Subsequent analyses from the Melbourne study found that prior sexual function and relationship factors were more important determinants of libido and sexual responsiveness than estradiol level.6
Although the Penn Ovarian Aging Study found an increase in overall sexual dysfunction with advanced menopausal status, several critical factors such as health, vaginal dryness, aging, and relationship status were not assessed.10
Despite controlling for a wide range of variables, we found racial/ethnic differences for all outcomes. African-American women reported higher frequency of sexual intercourse, consistent with other research showing that African-American women are more likely to engage in vaginal intercourse than other sexual activities such as oral or anal intercourse.2,26,43,44
Findings for Chinese and Japanese women are consistent with data showing that Asian women tend to engage in fewer different manifestations of sexuality than Western women and that sexuality is more linked to procreation in Asian cultures.45
Results are also consistent with findings from the Global Study of Sexual Attitudes and Behaviors which found that Asian countries reported low levels of satisfaction with sexual function and the importance of sex.46
These findings suggest that sexual behavior has a strong cultural component.
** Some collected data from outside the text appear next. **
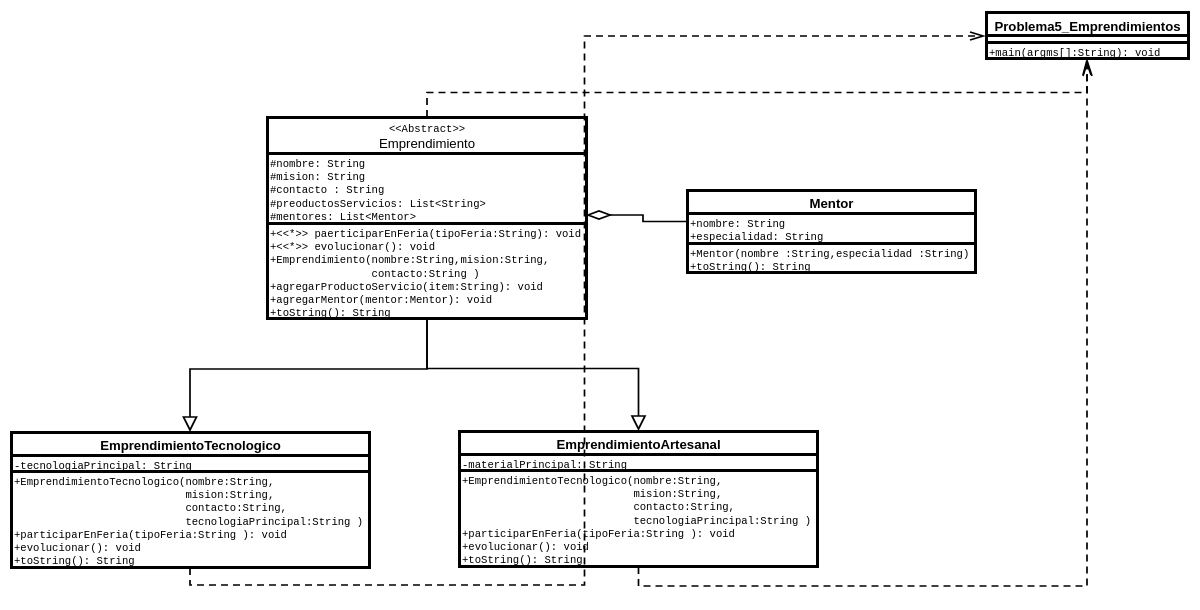
<!DOCTYPE html>
<html lang="es">
<head>
<meta charset="utf-8">
<title>Diagrama de clases: Emprendimientos</title>
<style>
:root { --ink: #000; --paper: #fff; --stroke: 3px; }
* { box-sizing: border-box; margin: 0; padding: 0; }
body { width: 1200px; height: 610px; overflow: hidden; background: var(--paper); color: var(--ink); }
.diagram { position: relative; width: 1200px; height: 610px; overflow: hidden; background: var(--paper); }
.class-box { position: absolute; display: grid; border: var(--stroke) solid var(--ink); }
.class-box header { display: flex; flex-direction: column; align-items: center; justify-content: center; padding-top: 3px; }
.class-box h2 { font: 700 13.2px/15px "Liberation Sans", Arial, sans-serif; white-space: nowrap; }
.class-box.abstract h2 { font-weight: 400; }
.stereotype, .members { font: 10.58px/13.2px "Liberation Mono", "Courier New", monospace; }
.members { list-style: none; border-top: var(--stroke) solid var(--ink); padding: 3px 0 0 1px; min-height: 0; overflow: hidden; white-space: pre; }
.members.empty { padding: 0; }
#problema { left: 985px; top: 11px; width: 205px; height: 49px; grid-template-rows: 20px 7px 16px; }
#problema header { padding-top: 5px; }
#emprendimiento { left: 266px; top: 116px; width: 322px; height: 204px; grid-template-rows: 33px 70px 95px; }
#mentor { left: 686px; top: 189px; width: 291px; height: 85px; grid-template-rows: 20px 30px 29px; }
#tecnologico { left: 10px; top: 431px; width: 361px; height: 138px; grid-template-rows: 20px 16px 96px; }
#artesanal { left: 458px; top: 430px; width: 361px; height: 138px; grid-template-rows: 20px 16px 96px; }
.connectors { position: absolute; left: 0; top: 0; fill: none; stroke: var(--ink); stroke-width: 1.7; }
.dependency { stroke-dasharray: 7 5; }
.hollow { fill: var(--paper); }
</style>
</head>
<body>
<main class="diagram">
  <section class="class-box" id="problema">
    <header><h2>Problema5_Emprendimientos</h2></header>
    <ul class="members empty"></ul>
    <ul class="members"><li>+main(argms[]:String): void</li></ul>
  </section>

  <section class="class-box abstract" id="emprendimiento">
    <header><p class="stereotype">&lt;&lt;Abstract&gt;&gt;</p><h2>Emprendimiento</h2></header>
    <ul class="members"><li>#nombre: String</li><li>#mision: String</li><li>#contacto : String</li><li>#preoductosServicios: List&lt;String&gt;</li><li>#mentores: List&lt;Mentor&gt;</li></ul>
    <ul class="members"><li>+&lt;&lt;*&gt;&gt; paerticiparEnFeria(tipoFeria:String): void</li><li>+&lt;&lt;*&gt;&gt; evolucionar(): void</li><li>+Emprendimiento(nombre:String,mision:String,
                contacto:String )</li><li>+agregarProductoServicio(item:String): void</li><li>+agregarMentor(mentor:Mentor): void</li><li>+toString(): String</li></ul>
  </section>

  <section class="class-box" id="mentor">
    <header><h2>Mentor</h2></header>
    <ul class="members"><li>+nombre: String</li><li>+especialidad: String</li></ul>
    <ul class="members"><li>+Mentor(nombre :String,especialidad :String)</li><li>+toString(): String</li></ul>
  </section>

  <section class="class-box" id="tecnologico">
    <header><h2>EmprendimientoTecnologico</h2></header>
    <ul class="members"><li>-tecnologiaPrincipal: String</li></ul>
    <ul class="members"><li>+EmprendimientoTecnologico(nombre:String,
                           mision:String,
                           contacto:String,
                           tecnologiaPrincipal:String )</li><li>+participarEnFeria(tipoFeria:String ): void</li><li>+evolucionar(): void</li><li>+toString(): String</li></ul>
  </section>

  <section class="class-box" id="artesanal">
    <header><h2>EmprendimientoArtesanal</h2></header>
    <ul class="members"><li>-materialPrincipal: String</li></ul>
    <ul class="members"><li>+EmprendimientoTecnologico(nombre:String,
                           mision:String,
                           contacto:String,
                           tecnologiaPrincipal:String )</li><li>+participarEnFeria(tipoFeria:String ): void</li><li>+evolucionar(): void</li><li>+toString(): String</li></ul>
  </section>

  <svg class="connectors" width="1200" height="610" viewBox="0 0 1200 610" aria-hidden="true">
    <g class="dependency">
      <polyline points="190,568 190,585 584.5,585 584.5,36 983,36"/>
      <polyline points="427,117 427,92.5 1087,92.5 1087,62"/>
      <polyline points="638.5,567 638.5,586 1087,586 1087,62"/>
    </g>
    <g class="dependency-heads">
      <polyline points="970,32 983,36 970,40"/>
      <polyline points="1083,75 1086.5,62 1091,75"/>
      <polyline points="1083,76 1087.5,62 1092,76"/>
    </g>
    <g class="inheritance">
      <polyline points="427,320 427,369 190,369 190,417"/>
      <polyline points="427,320 427,368.5 638.5,368.5 638.5,416"/>
      <polygon class="hollow" points="183.5,417 196.5,417 190,430"/>
      <polygon class="hollow" points="632,416 645,416 638.5,429"/>
    </g>
    <g class="aggregation">
      <polyline points="610,215 643,215 643,221.5 687,221.5"/>
      <polygon class="hollow" points="588,215 599,211 610,215 599,219"/>
    </g>
  </svg>
</main>
</body>
</html>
Several limitations of these data should be mentioned. First, the questionnaire did not include items on the sexual limitations of the woman’s partner, an important consideration for aging women. Second, the sexual functioning questionnaire was not one of the more newly developed, validated questionnaires.35,47
However, the items were derived from previously published questionnaires and tap the primary domains of sexual functioning assessed by these measures. Third, as is inevitable in longitudinal studies, some participants missed visits or were lost to follow-up, resulting in missing data. The analytic methods used are relatively robust to missing data, and multivariable models incorporated numerous factors strongly associated with the likelihood of data being missing. However, the potential impact of missing data on analysis results should be considered. Future research in this area needs to examine partner limitations more closely and follow women through the early postmenopausal years. This analysis did not consider the possible relation between sexuality and sex steroid levels – a complex question that demands a detailed analysis and will be the subject of future SWAN work.
These results from SWAN have clinical relevance. Therapy to prevent menopause transition-associated vaginal pain may help slow or prevent subsequent/simultaneous declines in sexual desire. The strong associations of psychological status, physical health, and social factors with sexual function underscore the clinical imperative to explore and address these factors when discussing women’s concerns regarding sexual dysfunction. The very strong association of the importance of sex with all domains of sexual function suggests that asking patients about the importance of sex may be a cornerstone of the management of the sexual concerns of midlife women.